The dual conclusions described by the CBO raise several questions:
- Can we control the impact of Social Security on deficit spending? I have already addressed that issue.
- Can we control the impact of health care costs on deficit spending? I will address that issue in this piece.
- Can we make the sequester work? I will cover that next time.
CBO notes that health care costs, as a share of economic output, have risen significantly since 1985. However, it also notes “[Through market forces] even in the absence of changes in federal law, growth in per capita spending on Medicaid and on health care financed through the private sector will gradually slow. The rate of growth of Medicare spending per beneficiary is also likely to slow.” This is consistent with a recent Kaiser Family Foundation survey. First, they note:

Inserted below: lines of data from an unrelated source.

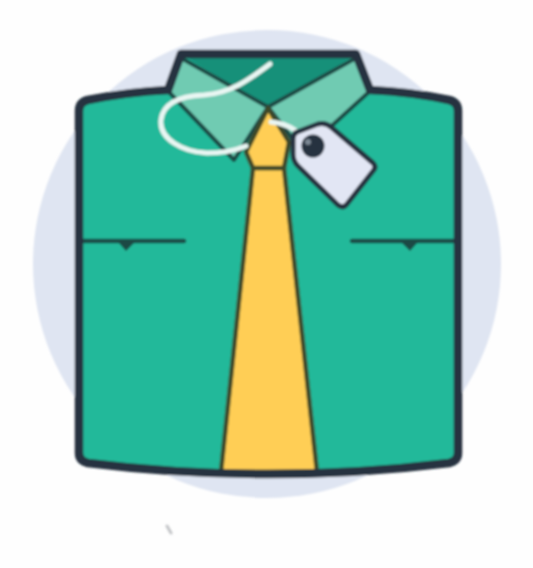
<!DOCTYPE html>
<html lang="en">
<head>
<meta charset="utf-8">
<title>Folded shirt with tie</title>
<style>
:root {
  --paper: #fefefe;
  --disc: #dfe5f2;
  --shirt: #20b99a;
  --collar: #6fcbb2;
  --lining: #179079;
  --tie: #ffce54;
  --tag: #e2e6f4;
  --outline: #25333f;
  --seam: #1d4a45;
  --tie-edge: #3d4a2c;
  --string: #e9f6f3;
}
html, body { margin: 0; background: var(--paper); overflow: hidden; }
svg { display: block; width: 533px; height: 568px; }
.disc { fill: var(--disc); }
.body { fill: var(--shirt); }
.outline { fill: none; stroke: var(--outline); stroke-width: 8.5; stroke-linejoin: round; }
.lining { fill: var(--lining); }
.collar { fill: var(--collar); stroke: var(--seam); stroke-width: 4; stroke-linejoin: round; }
.tie { fill: var(--tie); stroke: var(--tie-edge); stroke-width: 4.5; stroke-linejoin: round; }
.seam { fill: none; stroke: var(--seam); stroke-width: 4.5; stroke-linecap: round; }
.button { fill: var(--seam); }
.string { fill: none; stroke: var(--string); stroke-width: 5; stroke-linecap: round; }
.tag { fill: var(--tag); stroke: var(--outline); stroke-width: 5; stroke-linejoin: round; }
.eyelet { fill: var(--outline); }
.glint { fill: #7c8794; }
.speck { fill: none; stroke: #c3c5c8; stroke-width: 3; stroke-linecap: round; }
</style>
</head>
<body>
<svg viewBox="0 0 533 568" role="img" aria-label="Folded green shirt with a yellow tie and a price tag">
  <defs>
    <filter id="soften" x="0" y="0" width="533" height="568" filterUnits="userSpaceOnUse">
      <feGaussianBlur stdDeviation="0.9"/>
    </filter>
    <path id="shirt-shape" d="M181 54H356L370 90Q412 92 449 100Q458 102 458 111V453Q458 461 449 463Q360 474 268 474Q176 474 88 463Q79 461 79 453V111Q79 102 88 100Q128 92 168 90Z"/>
    <g id="pocket">
      <path class="seam" d="M82 241H184"/>
      <path class="button" d="M118 242H135L126 251Z"/>
    </g>
  </defs>
  <g filter="url(#soften)">
    <circle class="disc" cx="267" cy="264" r="234"/>
    <use href="#shirt-shape" class="body"/>
    <g id="collar">
      <path class="lining" d="M184 56H354L268 107Z"/>
      <path class="collar" d="M181 58L268 107L234 160L168 91Z"/>
      <path class="collar" d="M356 58L268 107L303 152L370 91Z"/>
    </g>
    <g id="pockets">
      <use href="#pocket"/>
      <use href="#pocket" transform="matrix(-1 0 0 1 536 0)"/>
    </g>
    <g id="necktie">
      <path class="tie" d="M253 168H284L317 472H221Z"/>
      <path class="tie" d="M268 108L289 142L284 168H253L246 152Z"/>
    </g>
    <use href="#shirt-shape" class="outline"/>
    <g id="price-tag">
      <path class="string" d="M270 64C246 82 230 93 204 95C180 96 163 103 161 120C159 139 183 152 207 153C222 153 234 151 246 146"/>
      <path class="string" d="M271 122Q284 123 295 130"/>
      <path class="tag" d="M297 132L318 124Q325 122 331 127L373 163Q377 167 373 171L347 204Q343 209 338 205L298 166Q293 161 293 154V139Q293 134 297 132Z"/>
      <circle class="eyelet" cx="313" cy="146" r="11.5"/>
      <circle class="glint" cx="308" cy="142" r="3"/>
    </g>
    <path class="speck" d="M167 526L171 533"/>
  </g>
</svg>
</body>
</html>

“Ask any American about what direction health costs are moving, and you'll likely get a completely different story. Preliminary results for a forthcoming Kaiser Family Foundation poll show that most Americans think that health care costs are actually growing faster than usual right now.”
However, the reality is different. The rate of increase in health care costs has slowed substantially since its high in 2002:
The reason people feel that health care costs are rising is because deductibles and co-pays are rising, and that is true. So, with this backdrop, what can Congress do to reign in health care costs? All sectors of the health care world need to participate: patients, doctors, clinics, drug companies and payers of health care benefits.
Come back tomorrow for more on the proposed solutions.